*** DATA EXCERPTS Section Begins ***

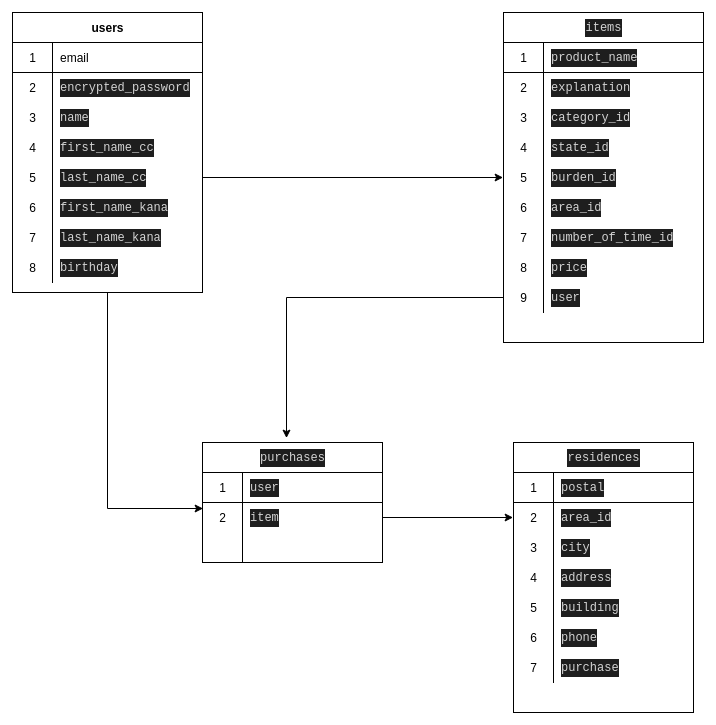
<!DOCTYPE html>
<html lang="en">
<head>
<meta charset="utf-8">
<title>Entity relationship diagram</title>
<style>
:root {
  --paper: #ffffff;
  --line: #000000;
  --ink: #000000;
  --code-bg: #1e1e1e;
  --code-ink: #d4d4d4;
}
* { box-sizing: border-box; }
body { margin: 0; background: var(--paper); }
.diagram {
  position: relative;
  width: 716px;
  height: 725px;
  overflow: hidden;
  background: var(--paper);
  color: var(--ink);
  font: 12px/18px "Liberation Sans", sans-serif;
}
.connectors { position: absolute; inset: 0; }
.connectors path { fill: none; stroke: var(--line); }
.connectors .head { fill: var(--line); }
.entity {
  position: absolute;
  border: 1px solid var(--line);
  overflow: hidden;
}
.users { left: 12px; top: 12px; width: 191px; height: 281px; }
.items { left: 503px; top: 12px; width: 201px; height: 331px; }
.purchases { left: 202px; top: 442px; width: 181px; height: 121px; }
.residences { left: 513px; top: 442px; width: 181px; height: 271px; }
h2 {
  display: flex;
  align-items: center;
  justify-content: center;
  height: 30px;
  margin: 0;
  border-bottom: 1px solid var(--line);
  font-size: 12px;
}
ol { margin: 0; padding: 0; list-style: none; }
li {
  display: grid;
  grid-template-columns: 40px 1fr;
  align-items: center;
  height: 30px;
}
li:first-child { border-bottom: 1px solid var(--line); }
.number {
  display: grid;
  place-items: center;
  height: 100%;
  border-right: 1px solid var(--line);
}
.field { padding-left: 7px; white-space: nowrap; }
code {
  display: inline-block;
  background: var(--code-bg);
  color: var(--code-ink);
  font: 400 12px/18px "Liberation Mono", monospace;
  vertical-align: top;
}
</style>
</head>
<body>
<main class="diagram">
  <svg class="connectors" width="716" height="725" viewBox="0 0 716 725" aria-hidden="true">
    <defs>
      <path id="arrowhead" class="head" d="M0 0L-7 3.5L-5.3 0L-7 -3.5Z"/>
    </defs>
    <path d="M203 177.5H497"/>
    <use href="#arrowhead" x="502" y="177.5"/>
    <path d="M503 297.5H286.5V432"/>
    <use href="#arrowhead" transform="translate(286.5 437) rotate(90)"/>
    <path d="M107.5 293V508.5H197"/>
    <use href="#arrowhead" x="202" y="508.5"/>
    <path d="M383 517.5H507"/>
    <use href="#arrowhead" x="512" y="517.5"/>
  </svg>

  <section class="entity users">
    <h2>users</h2>
    <ol>
      <li><span class="number">1</span><span class="field">email</span></li>
      <li><span class="number">2</span><span class="field"><code>encrypted_password</code></span></li>
      <li><span class="number">3</span><span class="field"><code>name</code></span></li>
      <li><span class="number">4</span><span class="field"><code>first_name_cc</code></span></li>
      <li><span class="number">5</span><span class="field"><code>last_name_cc</code></span></li>
      <li><span class="number">6</span><span class="field"><code>first_name_kana</code></span></li>
      <li><span class="number">7</span><span class="field"><code>last_name_kana</code></span></li>
      <li><span class="number">8</span><span class="field"><code>birthday</code></span></li>
    </ol>
  </section>

  <section class="entity items">
    <h2><code>items</code></h2>
    <ol>
      <li><span class="number">1</span><span class="field"><code>product_name</code></span></li>
      <li><span class="number">2</span><span class="field"><code>explanation</code></span></li>
      <li><span class="number">3</span><span class="field"><code>category_id</code></span></li>
      <li><span class="number">4</span><span class="field"><code>state_id</code></span></li>
      <li><span class="number">5</span><span class="field"><code>burden_id</code></span></li>
      <li><span class="number">6</span><span class="field"><code>area_id</code></span></li>
      <li><span class="number">7</span><span class="field"><code>number_of_time_id</code></span></li>
      <li><span class="number">8</span><span class="field"><code>price</code></span></li>
      <li><span class="number">9</span><span class="field"><code>user</code></span></li>
    </ol>
  </section>

  <section class="entity purchases">
    <h2><code>purchases</code></h2>
    <ol>
      <li><span class="number">1</span><span class="field"><code>user</code></span></li>
      <li><span class="number">2</span><span class="field"><code>item</code></span></li>
      <li><span class="number"></span><span class="field"></span></li>
    </ol>
  </section>

  <section class="entity residences">
    <h2><code>residences</code></h2>
    <ol>
      <li><span class="number">1</span><span class="field"><code>postal</code></span></li>
      <li><span class="number">2</span><span class="field"><code>area_id</code></span></li>
      <li><span class="number">3</span><span class="field"><code>city</code></span></li>
      <li><span class="number">4</span><span class="field"><code>address</code></span></li>
      <li><span class="number">5</span><span class="field"><code>building</code></span></li>
      <li><span class="number">6</span><span class="field"><code>phone</code></span></li>
      <li><span class="number">7</span><span class="field"><code>purchase</code></span></li>
    </ol>
  </section>
</main>
</body>
</html>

*** DATA EXCERPTS Section Ends ***

EXERCISE AIM: Find and copy each line in the material above where the string "height" occurs.

WRITTEN SOLUTION:
  height: 725px;
.users { left: 12px; top: 12px; width: 191px; height: 281px; }
.items { left: 503px; top: 12px; width: 201px; height: 331px; }
.purchases { left: 202px; top: 442px; width: 181px; height: 121px; }
.residences { left: 513px; top: 442px; width: 181px; height: 271px; }
  height: 30px;
  height: 30px;
  height: 100%;
  <svg class="connectors" width="716" height="725" viewBox="0 0 716 725" aria-hidden="true">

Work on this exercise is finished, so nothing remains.